Check each line of the entries below for the word "style", and copy the lines that have it.

Material for this exercise =
- - - -
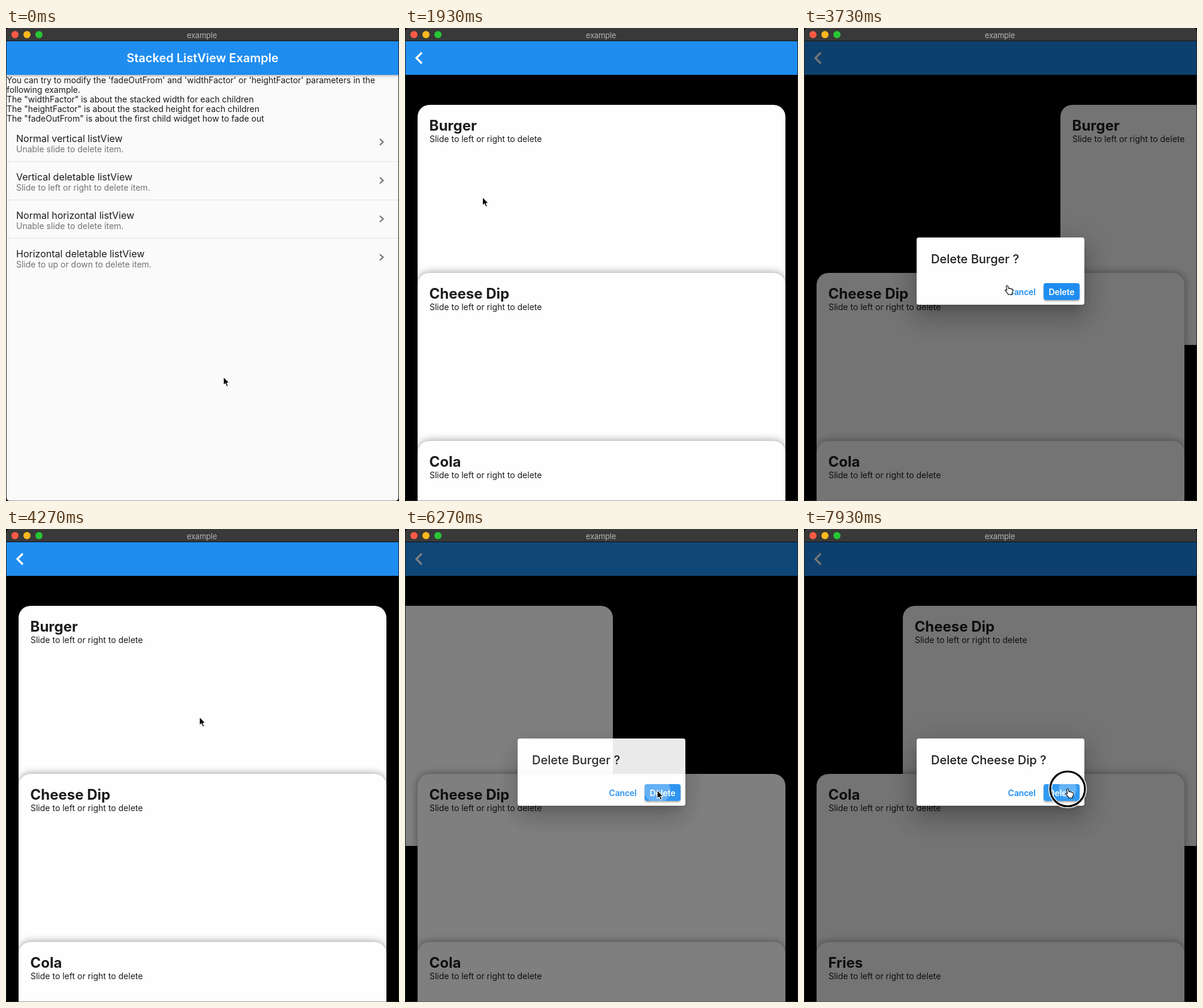
Write an HTML page that moves like this. It is 656 px wide and 788 px high and loops after 8000 ms.

```html
<!DOCTYPE html>
<html lang="en">
<head>
<meta charset="utf-8">
<title>Stacked list</title>
<style>
html, body { margin: 0; width: 100%; height: 100%; overflow: hidden; background: #000; }
body { --blue: #1f8df0; font-family: Inter, sans-serif; color: #1c1c1c; }
div, svg { position: absolute; }
#stage { left: 0; top: 0; width: 656px; height: 788px; overflow: hidden; background: #000; }
#window { left: 1px; top: 0; width: 654px; height: 788px; overflow: hidden; border-radius: 5px; }
#frame { left: 0; top: 0; width: 654px; height: 786px; border: 1px solid rgba(70, 70, 70, .5); border-radius: 6px; }
/* Children keep stage coordinates although the window starts at x = 1. */
.page { left: -1px; top: 0; width: 656px; height: 788px; overflow: hidden; }
.text { line-height: 20px; white-space: pre; }
.bar { left: 0; top: 22px; width: 656px; height: 56px; background: var(--blue); }
.row { left: 0; width: 656px; height: 64px; box-sizing: border-box; border-bottom: 1px solid #e2e2e2; }
.row:last-child { border: 0; }
.row.hover { background: #e8e8e8; }
.card { left: 21px; width: 614px; height: 400px; border-radius: 20px; background: #fefefe;
  box-shadow: 0 0 14px rgba(0, 0, 0, .42); }
#list { background: #fafafa; }
#list .bar { box-shadow: 0 1px 5px rgba(0, 0, 0, .4); }
#detail { background: #000; }
#titlebar { left: -1px; top: 0; width: 656px; height: 21px; background: #393939; border-bottom: 1px solid #111; }
.light { top: 5px; width: 12px; height: 12px; border-radius: 50%; }
#dim { left: 0; top: 22px; width: 656px; height: 766px; background: rgba(0, 0, 0, .54); }
#dialog { left: 188px; top: 349px; width: 280px; height: 112px; border-radius: 4px; background: #fefefe;
  box-shadow: 0 11px 15px -7px rgba(0, 0, 0, .2), 0 24px 38px 3px rgba(0, 0, 0, .14), 0 9px 46px 8px rgba(0, 0, 0, .12); }
#delete, #deleteShadow { left: 212px; top: 76px; width: 60px; height: 28px; border-radius: 4px; }
#delete { overflow: hidden; background: var(--blue); }
#delete.hover { background: #319af3; }
#deleteShadow { box-shadow: 0 2px 3px rgba(0, 0, 0, .35); }
#ripple { width: 44px; height: 44px; margin: -22px; border-radius: 50%; background: rgba(255, 255, 255, .25); }
svg { overflow: visible; left: 0; top: 0; width: 1px; height: 1px; }
</style>
</head>
<body>
<div id="stage">
  <div id="window">
    <div id="list" class="page"><div class="bar"></div></div>
    <div id="detail" class="page">
      <div id="cards"></div>
      <div class="bar"></div>
      <svg><path d="M28 41 19 50 28 59" fill="none" stroke="#fff" stroke-width="3.2"/></svg>
    </div>
    <div id="overlay" class="page">
      <div id="dim"></div>
      <div id="dialog"><div id="deleteShadow"></div><div id="delete"><div id="ripple"></div></div></div>
    </div>
    <div id="titlebar"></div>
  </div>
  <div id="frame"></div>
  <svg id="pointer">
    <g id="ring" fill="none">
      <circle r="29" stroke="#fff" stroke-width="6"/>
      <circle r="29" stroke="#000" stroke-width="3.2"/>
    </g>
    <path id="arrow" fill="#000" stroke="#fff" stroke-width="1.1" stroke-linejoin="round"
      d="M0 0V14.2L3.2 11.3 5.4 16.4 7.8 15.4 5.7 10.4H10Z"/>
    <path id="hand" fill="#fff" stroke="#000" stroke-width="1.1" stroke-linejoin="round"
      d="M-1.5 1.3C-1.5-.5 1.2-.5 1.4 1.2L2.2 5C3 4 4.6 4.2 5 5.4 5.8 4.6 7.2 5 7.4 6.2 8.4 5.6 9.6 6.2 9.7 7.6 9.8 9.6 9.3 11 8.4 12.8V15H1.5V13.6L-2.6 9.4C-4.4 7.6-2.6 6.4-1 7.6L-.3 8.2Z"/>
  </svg>
</div>
<script>
const LOOP = 8000;
const $ = id => document.getElementById(id);

function add(parent, className, css = '') {
  const node = document.createElement('div');
  node.className = className;
  node.style.cssText = css;
  parent.append(node);
  return node;
}

// Places a line of text by its left edge and the middle of its capitals.
function text(parent, string, x, middle, size, css = '') {
  const node = add(parent, 'text', `left:${x}px;top:${middle - 10}px;font-size:${size}px;${css}`);
  node.textContent = string;
  return node;
}

const centred = (width, css) => `width:${width}px;text-align:center;${css}`;

// Title bar
['#fd5a46', '#fdb81e', '#28c634'].forEach((color, i) =>
  add($('titlebar'), 'light', `left:${9 + 20 * i}px;background:${color}`));
text($('titlebar'), 'example', 227, 11.5, 13, centred(200, 'color:#b2b2b2;letter-spacing:-.2px'));

// List page
text($('list'), 'Stacked ListView Example', 0, 50, 20, centred(656, 'color:#fff;font-weight:600'));
[
  "You can try to modify the 'fadeOutFrom' and 'widthFactor' or 'heightFactor' parameters in the",
  'following example.',
  'The "widthFactor" is about the stacked width for each children',
  'The "heightFactor" is about the stacked height for each children',
  'The "fadeOutFrom" is about the first child widget how to fade out'
].forEach((line, i) => text($('list'), line, 1, 87 + 16 * i, 14, 'letter-spacing:-.03px'));

const rows = [
  ['Normal vertical listView', 'Unable slide to delete item.'],
  ['Vertical deletable listView', 'Slide to left or right to delete item.'],
  ['Normal horizontal listView', 'Unable slide to delete item.'],
  ['Horizontal deletable listView', 'Slide to up or down to delete item.']
].map(([title, note], i) => {
  const row = add($('list'), 'row', `top:${159 + 64 * i}px`);
  text(row, title, 17, 24.5, 16);
  text(row, note, 17, 43, 14, 'color:#737373');
  row.insertAdjacentHTML('beforeend',
    '<svg><path d="M624 26 629.5 31 624 36" fill="none" stroke="#737373" stroke-width="2.2"/></svg>');
  return row;
});

// Stacked cards
const names = ['Burger', 'Cheese Dip', 'Cola', 'Fries'];
const cards = names.map(name => {
  const card = add($('cards'), 'card');
  text(card, name, 19.5, 34.5, 24, 'font-weight:700');
  text(card, 'Slide to left or right to delete', 20, 57, 14);
  return card;
});

// Dialog
const question = text($('dialog'), '', 24, 36, 20, 'font-weight:500');
text($('dialog'), 'Cancel', 145, 91, 14, centred(61, 'color:var(--blue);font-weight:600;letter-spacing:-.2px'));
text($('delete'), 'Delete', 0, 15, 14, centred(60, 'color:#fff;font-weight:600;letter-spacing:-.1px'));

// What the user does; pointer, cards and dialog all follow from this.
const tap = (start, x, y) => ({ start, end: start + 80, x, y, dx: 0 });
const drag = (card, start, end, x, y, dx) => ({ card, start, end, x, y, dx });
const openRow = tap(1050, 125, 260);
const slides = [
  { drag: drag(0, 2400, 2820, 131, 289, 407), answer: tap(3850, 339, 429) },
  { drag: drag(0, 4350, 4580, 323, 313, -104), answer: tap(5180, 362, 438) },
  { drag: drag(0, 5600, 5820, 508, 320, -288), answer: tap(6140, 421, 435) },
  { drag: drag(1, 6850, 7150, 200, 283, 144), answer: tap(7860, 440, 433) }
];
const gestures = [openRow, ...slides.flatMap(s => [s.drag, s.answer])];
const DELETE_LEFT = 400;

const clamp = v => Math.min(1, Math.max(0, v));
const mix = (a, b, k) => a + (b - a) * k;
const smooth = v => v * v * (3 - 2 * v);
const easeOut = v => 1 - (1 - v) ** 3;
const span = (t, from, length) => clamp((t - from) / length);
const show = (node, on) => { node.style.display = on ? '' : 'none'; };

const dragged = (g, t) => g.dx * smooth(span(t, g.start, g.end - g.start));

// The pointer rests briefly after each gesture, then glides to the next.
function pointerAt(t) {
  let last = { x: 363, y: 581, dx: 0, start: 0, end: 0 };
  for (const g of gestures) {
    if (t < g.start) {
      const gap = g.start - last.end;
      const rest = Math.min(150, gap * .3);
      const k = smooth(span(t, last.end + rest, gap - 2 * rest));
      return [mix(last.x + last.dx, g.x, k), mix(last.y, g.y, k)];
    }
    last = g;
  }
  return [last.x, last.y];
}

// A cancelled card glides home, a deleted one leaves and the rest move up.
function cardState({ drag: g, answer }, t) {
  const removed = answer.x > DELETE_LEFT;
  const k = smooth(span(t, answer.end + 60, 180));
  return {
    shift: mix(dragged(g, t), removed ? Math.sign(g.dx) * 656 : 0, k),
    collapse: removed ? smooth(span(t, answer.end + 240, 300)) : 0
  };
}

function render(t) {
  const [x, y] = pointerAt(t);

  const turn = easeOut(span(t, openRow.end, 420));
  $('list').style.transform = `translateX(${-218 * turn}px)`;
  $('detail').style.transform = `translateX(${656 * (1 - turn)}px)`;
  show($('list'), turn < 1);
  show($('detail'), turn > 0);

  const hovered = turn < .3 ? Math.floor((y - 159) / 64) : -1;
  rows.forEach((row, i) => row.classList.toggle('hover', i === hovered));

  const current = slides.findLast(s => t >= s.drag.start) || slides[0];
  const { drag: g, answer } = current;
  const { shift, collapse } = cardState(current, t);
  const first = g.card + collapse;
  cards.forEach((card, i) => {
    const left = i === g.card ? shift : 0;
    const slot = i === g.card ? 0 : i - first;
    card.style.transform = `translate(${left}px, ${128 + 280 * slot}px)`;
    show(card, i >= first);
  });

  const opened = g.end + 60;
  const closing = span(t, answer.end, 180);
  const fade = easeOut(span(t, opened, 180)) * (1 - closing ** 2);
  $('overlay').style.opacity = fade;
  question.textContent = `Delete ${names[g.card]} ?`;

  const onButton = fade > 0 && !closing && y > 425 && y < 453 && x > 333 && x < 460;
  $('delete').classList.toggle('hover', onButton && x > DELETE_LEFT);
  const spread = span(t, answer.start, 130);
  show($('ripple'), spread > 0 && answer.x > DELETE_LEFT);
  $('ripple').style.transform =
    `translate(${answer.x - DELETE_LEFT}px, ${answer.y - 425}px) scale(${mix(.3, 1, spread)})`;

  const pointing = onButton || (hovered >= 0 && hovered < rows.length);
  $('pointer').style.transform = `translate(${x}px, ${y}px)`;
  show($('hand'), pointing);
  show($('arrow'), !pointing);
  show($('ring'), gestures.some(p => t >= p.start && t < p.end));
}

const start = performance.now();
function tick() {
  render((performance.now() - start) % LOOP);
  requestAnimationFrame(tick);
}
tick();
</script>
</body>
</html>
```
- - - -
Response below =
<style>
</style>
  node.style.cssText = css;
const show = (node, on) => { node.style.display = on ? '' : 'none'; };
  $('list').style.transform = `translateX(${-218 * turn}px)`;
  $('detail').style.transform = `translateX(${656 * (1 - turn)}px)`;
    card.style.transform = `translate(${left}px, ${128 + 280 * slot}px)`;
  $('overlay').style.opacity = fade;
  $('ripple').style.transform =
  $('pointer').style.transform = `translate(${x}px, ${y}px)`;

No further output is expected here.